If you were to guess (no cheating) the author of a new essay on hypochondria, who would you guess? Larry David? Calvin Trillin? Or someone a little more… nebbishy?
According to some new research conducted by ebook retailer Kobo, the digital reading revolution (if it still exists) is being powered by prolific readers who are primarily female and older than forty-five. The study asserts that women make up almost seventy-five percent of “active” e-readers, defined as those who spend more than thirty minutes per day reading. What does all of this mean? Who knows, but keep reading.
At McSweeney’s Internet Tendency, a disgruntled Laura Jayne Martin rants about why she is tired of sharing an apartment with poet William Carlos Williams.

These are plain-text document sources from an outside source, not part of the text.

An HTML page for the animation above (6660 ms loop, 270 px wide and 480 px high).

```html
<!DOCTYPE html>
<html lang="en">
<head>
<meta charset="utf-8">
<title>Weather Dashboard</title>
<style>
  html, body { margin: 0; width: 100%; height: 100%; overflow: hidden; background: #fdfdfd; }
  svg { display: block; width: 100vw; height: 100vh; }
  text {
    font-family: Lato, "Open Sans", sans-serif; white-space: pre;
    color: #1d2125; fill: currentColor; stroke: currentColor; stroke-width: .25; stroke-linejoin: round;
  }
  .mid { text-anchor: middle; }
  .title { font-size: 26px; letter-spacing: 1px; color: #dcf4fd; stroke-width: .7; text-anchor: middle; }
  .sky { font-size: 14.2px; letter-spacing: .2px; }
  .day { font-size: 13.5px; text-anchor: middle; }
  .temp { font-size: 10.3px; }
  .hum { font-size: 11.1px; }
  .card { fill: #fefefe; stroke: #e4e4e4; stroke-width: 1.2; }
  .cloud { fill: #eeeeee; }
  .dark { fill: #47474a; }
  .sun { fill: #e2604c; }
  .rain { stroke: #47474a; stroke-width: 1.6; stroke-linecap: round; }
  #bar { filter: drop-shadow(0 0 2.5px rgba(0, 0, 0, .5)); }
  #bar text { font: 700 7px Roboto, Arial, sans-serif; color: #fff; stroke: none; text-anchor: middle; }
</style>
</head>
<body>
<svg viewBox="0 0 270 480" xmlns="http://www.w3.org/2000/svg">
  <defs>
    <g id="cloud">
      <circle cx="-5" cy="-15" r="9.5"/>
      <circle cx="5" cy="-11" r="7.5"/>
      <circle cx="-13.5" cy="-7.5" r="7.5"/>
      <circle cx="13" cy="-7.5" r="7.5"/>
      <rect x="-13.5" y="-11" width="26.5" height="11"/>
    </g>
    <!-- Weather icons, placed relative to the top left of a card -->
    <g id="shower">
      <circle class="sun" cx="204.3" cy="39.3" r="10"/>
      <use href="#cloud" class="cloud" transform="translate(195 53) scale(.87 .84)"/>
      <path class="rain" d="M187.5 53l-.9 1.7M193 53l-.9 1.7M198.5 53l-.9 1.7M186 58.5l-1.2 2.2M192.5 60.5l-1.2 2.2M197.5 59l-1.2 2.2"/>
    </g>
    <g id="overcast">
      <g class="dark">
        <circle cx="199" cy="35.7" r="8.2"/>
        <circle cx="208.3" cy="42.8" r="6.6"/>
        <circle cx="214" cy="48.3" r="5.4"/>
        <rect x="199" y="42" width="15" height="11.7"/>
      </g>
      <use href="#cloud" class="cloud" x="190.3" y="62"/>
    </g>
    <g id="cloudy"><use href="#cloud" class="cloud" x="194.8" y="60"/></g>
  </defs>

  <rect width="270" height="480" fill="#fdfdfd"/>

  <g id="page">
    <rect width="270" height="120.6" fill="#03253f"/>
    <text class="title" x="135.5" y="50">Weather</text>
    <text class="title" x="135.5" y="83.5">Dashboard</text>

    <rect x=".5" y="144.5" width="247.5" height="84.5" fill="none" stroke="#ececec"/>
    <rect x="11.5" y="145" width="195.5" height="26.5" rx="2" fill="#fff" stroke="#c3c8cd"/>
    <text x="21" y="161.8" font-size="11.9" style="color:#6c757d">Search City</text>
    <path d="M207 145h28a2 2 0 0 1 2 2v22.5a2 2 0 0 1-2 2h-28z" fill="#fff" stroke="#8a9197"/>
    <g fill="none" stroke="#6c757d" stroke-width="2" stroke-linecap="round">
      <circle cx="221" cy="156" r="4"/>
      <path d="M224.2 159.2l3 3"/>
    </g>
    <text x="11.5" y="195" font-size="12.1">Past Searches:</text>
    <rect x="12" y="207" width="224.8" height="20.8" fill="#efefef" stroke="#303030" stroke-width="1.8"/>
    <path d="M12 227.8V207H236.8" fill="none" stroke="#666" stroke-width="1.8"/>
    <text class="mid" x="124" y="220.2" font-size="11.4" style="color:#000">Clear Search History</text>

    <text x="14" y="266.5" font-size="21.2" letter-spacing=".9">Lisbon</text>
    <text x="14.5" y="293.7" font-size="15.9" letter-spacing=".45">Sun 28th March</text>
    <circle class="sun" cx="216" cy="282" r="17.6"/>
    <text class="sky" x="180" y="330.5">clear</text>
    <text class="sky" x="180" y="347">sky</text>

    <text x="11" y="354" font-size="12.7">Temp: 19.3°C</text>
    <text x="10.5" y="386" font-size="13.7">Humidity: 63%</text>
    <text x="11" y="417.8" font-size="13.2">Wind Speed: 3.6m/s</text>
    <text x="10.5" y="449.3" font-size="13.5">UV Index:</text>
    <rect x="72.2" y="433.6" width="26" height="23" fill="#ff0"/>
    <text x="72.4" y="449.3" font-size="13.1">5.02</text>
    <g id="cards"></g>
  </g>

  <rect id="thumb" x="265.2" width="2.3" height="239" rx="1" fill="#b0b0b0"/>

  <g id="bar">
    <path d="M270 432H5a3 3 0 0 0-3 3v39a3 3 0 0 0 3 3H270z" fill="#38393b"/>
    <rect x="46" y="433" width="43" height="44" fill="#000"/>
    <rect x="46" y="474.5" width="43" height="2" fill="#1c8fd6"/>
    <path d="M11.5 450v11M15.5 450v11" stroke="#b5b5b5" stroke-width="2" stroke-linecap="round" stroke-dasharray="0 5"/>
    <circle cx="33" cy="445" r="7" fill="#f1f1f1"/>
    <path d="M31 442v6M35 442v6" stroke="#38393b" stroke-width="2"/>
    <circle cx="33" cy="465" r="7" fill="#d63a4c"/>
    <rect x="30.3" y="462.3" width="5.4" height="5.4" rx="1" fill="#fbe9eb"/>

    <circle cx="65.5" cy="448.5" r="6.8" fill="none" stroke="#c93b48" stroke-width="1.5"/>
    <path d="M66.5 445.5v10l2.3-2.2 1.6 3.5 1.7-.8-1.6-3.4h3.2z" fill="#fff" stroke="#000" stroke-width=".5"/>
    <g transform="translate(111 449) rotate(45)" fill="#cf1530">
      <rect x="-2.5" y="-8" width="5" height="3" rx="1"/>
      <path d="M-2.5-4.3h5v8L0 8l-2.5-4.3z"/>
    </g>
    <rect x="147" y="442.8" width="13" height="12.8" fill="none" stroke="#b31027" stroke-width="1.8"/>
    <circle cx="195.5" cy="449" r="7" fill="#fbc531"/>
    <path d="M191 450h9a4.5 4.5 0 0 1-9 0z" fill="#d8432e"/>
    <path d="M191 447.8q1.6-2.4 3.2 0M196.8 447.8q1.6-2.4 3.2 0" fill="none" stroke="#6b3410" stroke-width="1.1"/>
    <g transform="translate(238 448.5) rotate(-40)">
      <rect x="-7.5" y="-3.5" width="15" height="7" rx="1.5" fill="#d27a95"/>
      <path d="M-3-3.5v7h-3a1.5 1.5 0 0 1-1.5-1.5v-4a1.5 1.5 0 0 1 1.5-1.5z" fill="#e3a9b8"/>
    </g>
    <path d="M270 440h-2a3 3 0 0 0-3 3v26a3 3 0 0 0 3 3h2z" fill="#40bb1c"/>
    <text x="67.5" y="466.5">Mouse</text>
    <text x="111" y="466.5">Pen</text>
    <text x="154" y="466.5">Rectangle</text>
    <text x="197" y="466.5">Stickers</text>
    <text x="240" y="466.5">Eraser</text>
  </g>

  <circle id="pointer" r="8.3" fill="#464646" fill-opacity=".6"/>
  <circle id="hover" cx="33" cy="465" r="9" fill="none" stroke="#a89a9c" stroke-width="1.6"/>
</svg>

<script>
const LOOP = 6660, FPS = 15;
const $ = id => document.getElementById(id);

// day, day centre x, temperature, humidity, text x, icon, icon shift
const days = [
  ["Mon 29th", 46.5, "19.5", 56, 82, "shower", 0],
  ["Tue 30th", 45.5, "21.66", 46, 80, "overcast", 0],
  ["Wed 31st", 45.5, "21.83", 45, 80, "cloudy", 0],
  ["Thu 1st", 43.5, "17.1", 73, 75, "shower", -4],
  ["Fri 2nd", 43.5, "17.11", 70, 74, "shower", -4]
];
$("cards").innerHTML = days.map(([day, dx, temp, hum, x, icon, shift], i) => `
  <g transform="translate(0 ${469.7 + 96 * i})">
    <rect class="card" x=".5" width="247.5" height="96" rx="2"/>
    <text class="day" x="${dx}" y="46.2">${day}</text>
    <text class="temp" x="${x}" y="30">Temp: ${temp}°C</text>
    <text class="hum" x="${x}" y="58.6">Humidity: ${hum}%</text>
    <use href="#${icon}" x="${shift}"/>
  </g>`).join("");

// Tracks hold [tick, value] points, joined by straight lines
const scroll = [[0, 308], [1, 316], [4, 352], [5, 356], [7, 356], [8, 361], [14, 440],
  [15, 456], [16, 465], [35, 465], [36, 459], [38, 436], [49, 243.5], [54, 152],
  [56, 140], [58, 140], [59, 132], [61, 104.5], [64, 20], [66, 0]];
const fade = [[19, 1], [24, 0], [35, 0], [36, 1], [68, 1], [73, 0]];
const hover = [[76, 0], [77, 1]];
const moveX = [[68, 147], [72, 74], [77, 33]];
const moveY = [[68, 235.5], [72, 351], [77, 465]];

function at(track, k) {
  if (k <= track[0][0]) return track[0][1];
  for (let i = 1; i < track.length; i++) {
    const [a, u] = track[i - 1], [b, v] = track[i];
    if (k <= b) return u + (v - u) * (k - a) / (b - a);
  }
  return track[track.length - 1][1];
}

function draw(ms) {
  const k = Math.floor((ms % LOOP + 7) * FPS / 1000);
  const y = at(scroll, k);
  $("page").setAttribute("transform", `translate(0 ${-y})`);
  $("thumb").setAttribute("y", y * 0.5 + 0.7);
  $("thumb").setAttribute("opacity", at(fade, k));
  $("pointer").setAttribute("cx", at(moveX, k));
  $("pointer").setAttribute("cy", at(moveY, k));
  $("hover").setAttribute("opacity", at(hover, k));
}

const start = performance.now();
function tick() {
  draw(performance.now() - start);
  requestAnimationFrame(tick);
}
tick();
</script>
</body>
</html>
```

“The idea is to bring about a change in lifestyle of the young denizens of the city.” The Times of India reports that the Bhopal Runners Association is converting old parks around the city into green reading spaces with seating, wi-fi, and literary events. Less bookcentric but still a feat of public planning (and gentrification): New York City’s High Line, which our own Michael Borne wrote about when it first opened.